• [Data for review]
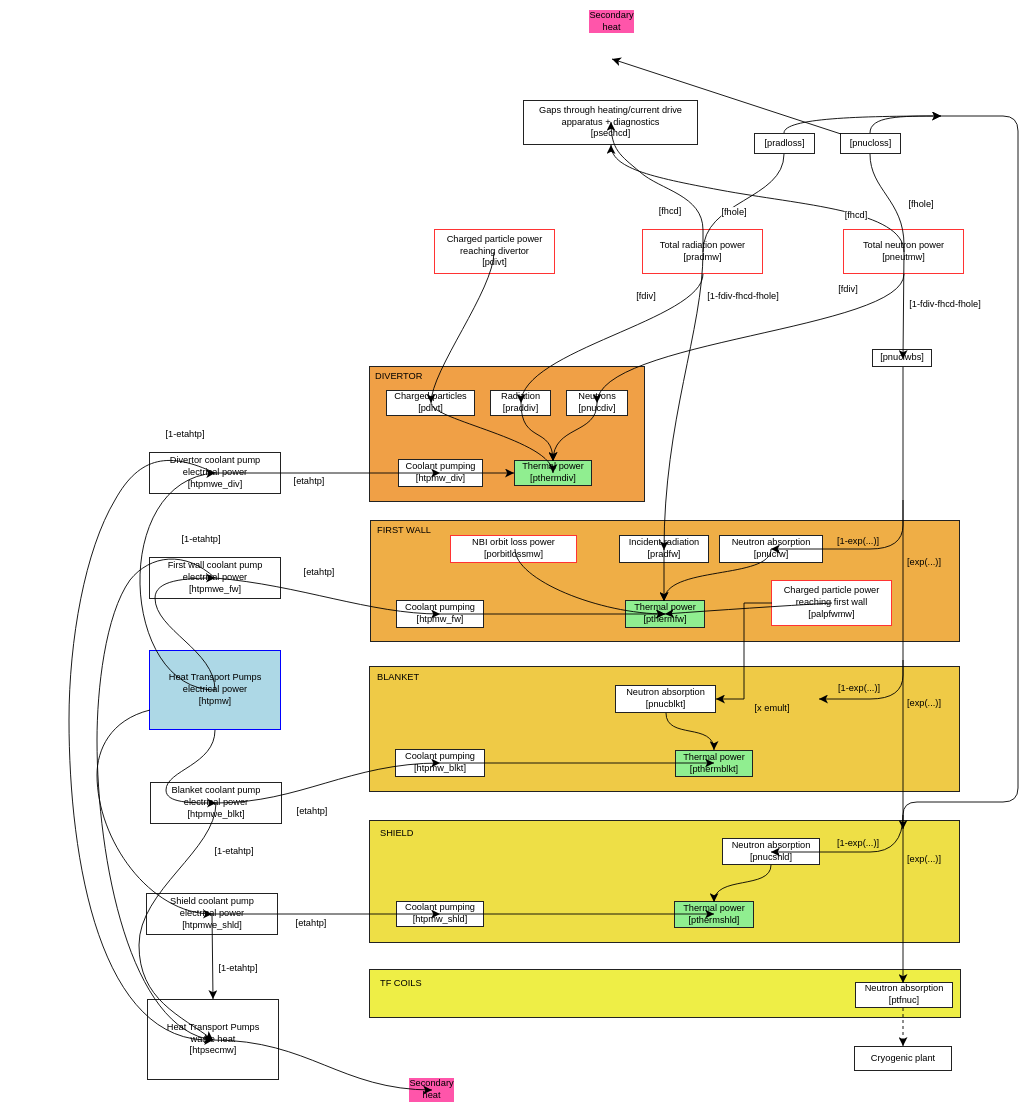
<!DOCTYPE html>
<html lang="en">
<head>
<meta charset="utf-8">
<title>Power flow diagram</title>
<style>
:root{--ink:#000;--paper:#fff;--source:#f33;--thermal:#90ee90;--pump:#add8e6;--pump-line:#00f;--heat:#ff55aa;--divertor:#f0a046;--wall:#efae46;--blanket:#efca46;--shield:#eedf46;--coils:#eeee46}
*{box-sizing:border-box}
html,body{margin:0}
body{width:1034px;height:1112px;overflow:hidden;background:var(--paper)}
.diagram{position:relative;width:1034px;height:1112px;overflow:hidden;font:9.25px/11.8px "Liberation Sans",Arial,sans-serif;color:var(--ink)}
.zone,.node,.label,.flows{position:absolute}
.zone{border:1px solid #222;padding:4px 7px;font-size:9.25px}
.node{display:flex;align-items:center;justify-content:center;text-align:center;white-space:nowrap;background:var(--paper);border:1px solid #222}
.source{border-color:var(--source)}
.thermal{background:var(--thermal)}
.pump{background:var(--pump);border-color:var(--pump-line)}
.heat{background:var(--heat);border:0}
.label{transform:translate(-50%,-50%);white-space:nowrap}
.masked{background:var(--paper)}
.flows{left:0;top:0;fill:none;stroke:var(--ink);stroke-width:.9}
.arrows path{marker-end:url(#arrow)}
</style>
</head>
<body>
<main class="diagram">
<section class="zone" style="left:369px;top:366px;width:276px;height:136px;background:var(--divertor);padding-left:5px">DIVERTOR</section>
<section class="zone" style="left:370px;top:520px;width:590px;height:122px;background:var(--wall);padding-left:6px">FIRST WALL</section>
<section class="zone" style="left:369px;top:666px;width:591px;height:126px;background:var(--blanket);padding-top:5px">BLANKET</section>
<section class="zone" style="left:369px;top:820px;width:591px;height:123px;background:var(--shield);padding:7px 10px">SHIELD</section>
<section class="zone" style="left:369px;top:969px;width:592px;height:49px;background:var(--coils);padding:8px 10px">TF COILS</section>

<div class="node heat" style="left:589px;top:10px;width:45px;height:23px">Secondary<br>heat</div>
<div class="node" style="left:523px;top:100px;width:175px;height:45px">Gaps through heating/current drive<br>apparatus + diagnostics<br>[psechcd]</div>
<div class="node" style="left:754px;top:133px;width:61px;height:21px">[pradloss]</div>
<div class="node" style="left:840px;top:133px;width:61px;height:21px">[pnucloss]</div>
<div class="node source" style="left:434px;top:229px;width:121px;height:45px">Charged particle power<br>reaching divertor<br>[pdivt]</div>
<div class="node source" style="left:642px;top:229px;width:121px;height:45px">Total radiation power<br>[pradmw]</div>
<div class="node source" style="left:843px;top:229px;width:121px;height:45px">Total neutron power<br>[pneutmw]</div>
<div class="node" style="left:872px;top:349px;width:60px;height:18px">[pnuclwbs]</div>

<div class="node" style="left:386px;top:390px;width:89px;height:26px">Charged particles<br>[pdivt]</div>
<div class="node" style="left:490px;top:390px;width:61px;height:26px">Radiation<br>[praddiv]</div>
<div class="node" style="left:566px;top:390px;width:62px;height:26px">Neutrons<br>[pnucdiv]</div>
<div class="node" style="left:398px;top:459px;width:85px;height:28px">Coolant pumping<br>[htpmw_div]</div>
<div class="node thermal" style="left:514px;top:460px;width:78px;height:26px">Thermal power<br>[pthermdiv]</div>

<div class="node source" style="left:450px;top:535px;width:127px;height:28px">NBI orbit loss power<br>[porbitlossmw]</div>
<div class="node" style="left:619px;top:535px;width:90px;height:28px">Incident radiation<br>[pradfw]</div>
<div class="node" style="left:719px;top:535px;width:104px;height:28px">Neutron absorption<br>[pnucfw]</div>
<div class="node source" style="left:771px;top:580px;width:121px;height:46px">Charged particle power<br>reaching first wall<br>[palpfwmw]</div>
<div class="node" style="left:396px;top:600px;width:88px;height:28px">Coolant pumping<br>[htpmw_fw]</div>
<div class="node thermal" style="left:625px;top:600px;width:80px;height:28px">Thermal power<br>[pthermfw]</div>

<div class="node" style="left:615px;top:685px;width:101px;height:28px">Neutron absorption<br>[pnucblkt]</div>
<div class="node" style="left:395px;top:749px;width:90px;height:28px">Coolant pumping<br>[htpmw_blkt]</div>
<div class="node thermal" style="left:675px;top:750px;width:78px;height:27px">Thermal power<br>[pthermblkt]</div>

<div class="node" style="left:722px;top:838px;width:98px;height:27px">Neutron absorption<br>[pnucshld]</div>
<div class="node" style="left:396px;top:901px;width:88px;height:26px">Coolant pumping<br>[htpmw_shld]</div>
<div class="node thermal" style="left:674px;top:901px;width:80px;height:27px">Thermal power<br>[pthermshld]</div>
<div class="node" style="left:855px;top:982px;width:98px;height:26px">Neutron absorption<br>[ptfnuc]</div>
<div class="node" style="left:854px;top:1046px;width:98px;height:25px">Cryogenic plant</div>

<div class="node" style="left:149px;top:452px;width:132px;height:42px">Divertor coolant pump<br>electrical power<br>[htpmwe_div]</div>
<div class="node" style="left:149px;top:557px;width:132px;height:42px">First wall coolant pump<br>electrical power<br>[htpmwe_fw]</div>
<div class="node pump" style="left:149px;top:650px;width:132px;height:80px">Heat Transport Pumps<br>electrical power<br>[htpmw]</div>
<div class="node" style="left:150px;top:782px;width:132px;height:42px">Blanket coolant pump<br>electrical power<br>[htpmwe_blkt]</div>
<div class="node" style="left:146px;top:893px;width:132px;height:42px">Shield coolant pump<br>electrical power<br>[htpmwe_shld]</div>
<div class="node" style="left:147px;top:999px;width:132px;height:81px">Heat Transport Pumps<br>waste heat<br>[htpsecmw]</div>
<div class="node heat" style="left:409px;top:1078px;width:45px;height:24px">Secondary<br>heat</div>

<svg class="flows" width="1034" height="1112" viewBox="0 0 1034 1112" aria-hidden="true">
<defs><marker id="arrow" markerUnits="userSpaceOnUse" markerWidth="10" markerHeight="9" refX="9" refY="4.5" orient="auto"><path d="M0 0 9 4.5 0 9 2.3 4.5Z" fill="#000" stroke="none"/></marker></defs>
<g class="losses arrows">
<path d="M841 134 612 59"/>
<path d="M784 133C784 118 860 116 941 116"/>
<path d="M870 133C870 116 900 116 941 116"/>
<path d="M941 116H1003Q1018 116 1018 131V788Q1018 802 1003 802H917Q903 802 903 815V829"/>
<path d="M703 252V230C703 195 660 190 640 172C620 155 611 150 611 122"/>
<path d="M904 252C904 210 800 205 720 190C650 177 611 168 611 145"/>
</g>
<g class="loss-links">
<path d="M703 252C703 200 784 200 784 154"/>
<path d="M904 252V245C904 200 870 190 870 154"/>
</g>
<g class="divertor-flows arrows">
<path d="M494 252C494 290 431 370 431 403"/>
<path d="M703 274C703 320 521 350 521 403"/>
<path d="M904 274C904 330 597 340 597 403"/>
<path d="M431 403C431 420 553 440 553 473"/>
<path d="M521 403C521 445 553 425 553 461"/>
<path d="M597 403C597 435 553 425 553 461"/>
<path d="M215 473H440"/><path d="M440 473H514"/>
</g>
<g class="wall-flows arrows">
<path d="M703 252C703 330 664 420 664 550"/><path d="M664 549V601"/>
<path d="M515 549C515 580 600 614 665 614"/>
<path d="M771 549C771 580 664 565 664 601"/>
<path d="M832 603C780 606 720 610 665 614"/>
<path d="M215 578C300 585 370 614 440 614"/><path d="M440 614H665"/>
</g>
<g class="blanket-flows arrows">
<path d="M772 603H744V699H716"/>
<path d="M666 713C666 740 714 722 714 750"/>
<path d="M216 803C300 803 350 763 440 763"/><path d="M440 763H714"/>
</g>
<g class="shield-flows arrows">
<path d="M771 865C771 890 714 875 714 902"/>
<path d="M212 914H440"/><path d="M440 914H714"/>
</g>
<g class="neutron-flows arrows">
<path d="M904 252 903 359"/><path d="M903 367V983"/>
<path d="M903 500V525Q903 549 870 549H771"/>
<path d="M903 660V675Q903 699 870 699H819"/>
<path d="M903 815Q903 852 870 852H771"/>
<path d="M903 1008V1046" stroke-dasharray="3 3"/>
</g>
<g class="pump-flows arrows">
<path d="M215 690C120 690 110 480 215 473"/>
<path d="M215 690C215 650 155 630 155 598C155 580 185 578 215 578"/>
<path d="M215 730C215 765 166 770 166 790C166 803 190 803 216 803"/>
<path d="M150 710C110 720 97 750 97 775C97 840 150 914 212 914"/>
</g>
<g class="waste-flows arrows">
<path d="M215 473C170 452 140 455 115 500C85 550 69 640 69 720C69 860 100 1045 213 1040"/>
<path d="M215 578C185 550 150 555 130 580C105 615 97 690 97 740C97 860 130 1030 213 1040"/>
<path d="M216 803C216 850 139 890 139 945C139 1000 180 1015 213 1040"/>
<path d="M212 914 213 999"/>
<path d="M213 1040C310 1040 340 1090 432 1090"/>
</g>
</svg>

<span class="label" style="left:670px;top:212px">[fhcd]</span>
<span class="label masked" style="left:734px;top:213px">[fhole]</span>
<span class="label masked" style="left:856px;top:216px">[fhcd]</span>
<span class="label" style="left:921px;top:205px">[fhole]</span>
<span class="label" style="left:646px;top:297px">[fdiv]</span>
<span class="label" style="left:743px;top:297px">[1-fdiv-fhcd-fhole]</span>
<span class="label" style="left:848px;top:290px">[fdiv]</span>
<span class="label" style="left:945px;top:305px">[1-fdiv-fhcd-fhole]</span>
<span class="label" style="left:185px;top:435px">[1-etahtp]</span>
<span class="label" style="left:309px;top:482px">[etahtp]</span>
<span class="label" style="left:201px;top:540px">[1-etahtp]</span>
<span class="label" style="left:319px;top:573px">[etahtp]</span>
<span class="label" style="left:858px;top:542px">[1-exp(...)]</span>
<span class="label" style="left:924px;top:563px">[exp(...)]</span>
<span class="label" style="left:859px;top:689px">[1-exp(...)]</span>
<span class="label" style="left:924px;top:704px">[exp(...)]</span>
<span class="label" style="left:772px;top:709px">[x emult]</span>
<span class="label" style="left:312px;top:812px">[etahtp]</span>
<span class="label" style="left:234px;top:852px">[1-etahtp]</span>
<span class="label" style="left:858px;top:844px">[1-exp(...)]</span>
<span class="label" style="left:924px;top:860px">[exp(...)]</span>
<span class="label" style="left:311px;top:924px">[etahtp]</span>
<span class="label" style="left:238px;top:969px">[1-etahtp]</span>
</main>
</body>
</html>
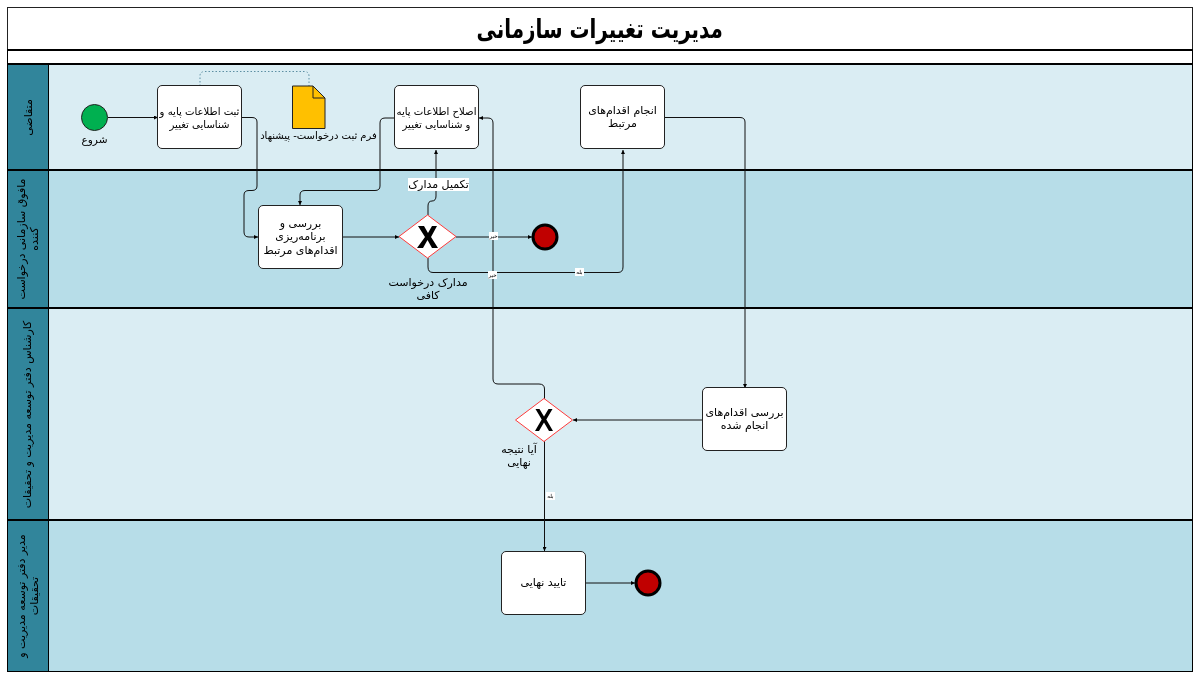
<!DOCTYPE html>
<html lang="fa">
<head>
<meta charset="utf-8">
<title>مدیریت تغییرات سازمانی</title>
<style>
:root {
  --lane-light: #daedf3;
  --lane-dark: #b7dde8;
  --lane-head: #31859b;
  --ink: #000;
  --paper: #fff;
  --start: #00b050;
  --end: #c00000;
  --document: #ffc000;
  --gateway: #ff3b3b;
}
* { box-sizing: border-box; margin: 0; padding: 0; }
html, body { width: 1200px; height: 680px; overflow: hidden; background: var(--paper); }
body { font-family: "DejaVu Sans", "Noto Sans", sans-serif; color: var(--ink); }
.process { position: relative; width: 1200px; height: 680px; padding: 7px 7px 8px 7px; overflow: hidden; }
.pool { display: grid; width: 1186px; height: 665px; grid-template-rows: 42px 14px 106px 138px 212px 153px; }
.pool-title { display: flex; align-items: center; justify-content: center; border: 1px solid #222; border-bottom: 0; font-size: 26px; font-weight: 700; line-height: 1; white-space: nowrap; direction: rtl; }
.pool-title span { flex: none; transform: scaleX(0.766); }
.pool-band { border: 1px solid var(--ink); border-top-width: 2px; border-bottom: 0; }
.lane { display: grid; grid-template-columns: 41px 1fr; border: 1px solid var(--ink); border-top-width: 2px; border-bottom: 0; background: var(--lane-light); min-height: 0; }
.lane.dark { background: var(--lane-dark); }
.lane:last-child { border-bottom: 1px solid var(--ink); }
.lane-head { display: flex; align-items: center; justify-content: center; background: var(--lane-head); border-right: 1px solid var(--ink); font-weight: 400; min-width: 0; min-height: 0; }
.lane-head span { flex: none; transform: rotate(-90deg); text-align: center; direction: rtl; white-space: nowrap; font-size: 11px; line-height: 13px; }
.flows, .shapes { position: absolute; left: 0; top: 0; width: 1200px; height: 680px; }
.task { position: absolute; width: 85px; height: 64px; display: flex; align-items: center; justify-content: center; background: var(--paper); border: 1px solid #222; border-radius: 5px; text-align: center; direction: rtl; white-space: nowrap; font-size: 11px; line-height: 13.5px; }
.task.compact { padding-top: 2px; font-size: 10.1px; }
.caption { position: absolute; display: flex; justify-content: center; text-align: center; direction: rtl; white-space: nowrap; font-size: 11px; line-height: 13px; }
.caption.start { font-size: 10.5px; }
.caption.document { font-size: 10px; }
.caption.boxed { background: var(--paper); align-items: center; }
.tag { position: absolute; width: 9px; height: 8px; display: flex; align-items: center; justify-content: center; background: var(--paper); direction: rtl; font-size: 5.5px; line-height: 8px; white-space: nowrap; }
</style>
</head>
<body>
<main class="process">
  <section class="pool">
    <h1 class="pool-title"><span>مدیریت تغییرات سازمانی</span></h1>
    <div class="pool-band"></div>
    <div class="lane"><h2 class="lane-head"><span>متقاضی</span></h2></div>
    <div class="lane dark"><h2 class="lane-head"><span>مافوق سازمانی درخواست<br>کننده</span></h2></div>
    <div class="lane"><h2 class="lane-head"><span>کارشناس دفتر توسعه مدیریت و تحقیقات</span></h2></div>
    <div class="lane dark"><h2 class="lane-head"><span>مدیر دفتر توسعه مدیریت و<br>تحقیقات</span></h2></div>
  </section>

  <svg class="flows" viewBox="0 0 1200 680" fill="none" stroke="#111" stroke-width="1" aria-hidden="true">
    <defs>
      <marker id="arrow" viewBox="0 0 4 4" refX="4" refY="2" markerWidth="4" markerHeight="4" markerUnits="userSpaceOnUse" orient="auto">
        <path d="M0 0L4 2L0 4Z" fill="#000" stroke="none"/>
      </marker>
    </defs>
    <path d="M200 86V76Q200 71.5 205 71.5H304Q309 71.5 309 76V86" stroke="#5d8fa3" stroke-dasharray="1.5 2"/>
    <g marker-end="url(#arrow)">
      <path d="M108 117.5H158"/>
      <path d="M242 117.5H252Q257 117.5 257 122V186Q257 190.5 252 190.5H249Q244 190.5 244 195V232Q244 237 249 237H258"/>
      <path d="M394 118H385Q380 118 380 123V186Q380 190.5 375 190.5H305Q300 190.5 300 195V205"/>
      <path d="M342 237H399"/>
      <path d="M428 215V206Q428 201 432 201Q436 201 436 196V150"/>
      <path d="M456 237H532"/>
      <path d="M428 258V267Q428 272.5 433 272.5H618Q623 272.5 623 267V150"/>
      <path d="M544.5 399V389Q544.5 384 539 384H498Q493 384 493 379V123Q493 118 488 118H479"/>
      <path d="M665 117.5H740Q745 117.5 745 122V388"/>
      <path d="M702 420H573"/>
      <path d="M544.5 441V551"/>
      <path d="M586 583H635"/>
    </g>
  </svg>

  <svg class="shapes" viewBox="0 0 1200 680" aria-hidden="true">
    <defs>
      <circle id="end-event" r="12" fill="var(--end)" stroke="#000" stroke-width="3"/>
      <polygon id="gateway" points="-28.5,0 0,-21.5 28.5,0 0,21.5" fill="var(--paper)" stroke="var(--gateway)"/>
    </defs>
    <circle cx="94.5" cy="117.5" r="13" fill="var(--start)" stroke="#222"/>
    <use href="#end-event" x="545" y="237"/>
    <use href="#end-event" x="648" y="583"/>
    <g fill="var(--document)" stroke="#222" stroke-linejoin="round">
      <path d="M292.5 86H313L325 98V128.5H292.5Z"/>
      <path d="M313 86V98H325Z"/>
    </g>
    <use href="#gateway" x="427.5" y="236.5"/>
    <use href="#gateway" x="544" y="420"/>
    <path d="M418 226H424L428 233L432 226H437L431 237L438 248H432L427.5 240L423 248H417L425 237Z"/>
    <path d="M535.5 409H539.5L544 416.5L548.5 409H552.5L546.3 419.5L553 431H549L544 422.5L539 431H535L541.7 419.5Z"/>
  </svg>

  <div class="task compact" style="left:157px;top:85px">ثبت اطلاعات پایه و<br>شناسایی تغییر</div>
  <div class="task compact" style="left:394px;top:85px">اصلاح اطلاعات پایه<br>و شناسایی تغییر</div>
  <div class="task" style="left:580px;top:85px">انجام اقدام‌های<br>مرتبط</div>
  <div class="task" style="left:258px;top:205px">بررسی و<br>برنامه‌ریزی<br>اقدام‌های مرتبط</div>
  <div class="task" style="left:702px;top:387px">بررسی اقدام‌های<br>انجام شده</div>
  <div class="task" style="left:501px;top:551px">تایید نهایی</div>

  <p class="caption start" style="left:74px;top:133px;width:41px">شروع</p>
  <p class="caption document" style="left:259px;top:129px;width:119px">فرم ثبت درخواست- پیشنهاد</p>
  <p class="caption boxed" style="left:408px;top:178px;width:61px;height:13px">تکمیل مدارک</p>
  <p class="caption" style="left:383px;top:276px;width:90px">مدارک درخواست<br>کافی</p>
  <p class="caption" style="left:499px;top:443px;width:40px">آیا نتیجه<br>نهایی</p>

  <span class="tag" style="left:489px;top:232px">خیر</span>
  <span class="tag" style="left:488px;top:271px">خیر</span>
  <span class="tag" style="left:575px;top:268px">بله</span>
  <span class="tag" style="left:546px;top:492px">بله</span>
</main>
</body>
</html>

• [Exercise prompt] Of the lines above, show those in which "arrows" appears.

• [Response to the task]
.arrows path{marker-end:url(#arrow)}
<g class="losses arrows">
<g class="divertor-flows arrows">
<g class="wall-flows arrows">
<g class="blanket-flows arrows">
<g class="shield-flows arrows">
<g class="neutron-flows arrows">
<g class="pump-flows arrows">
<g class="waste-flows arrows">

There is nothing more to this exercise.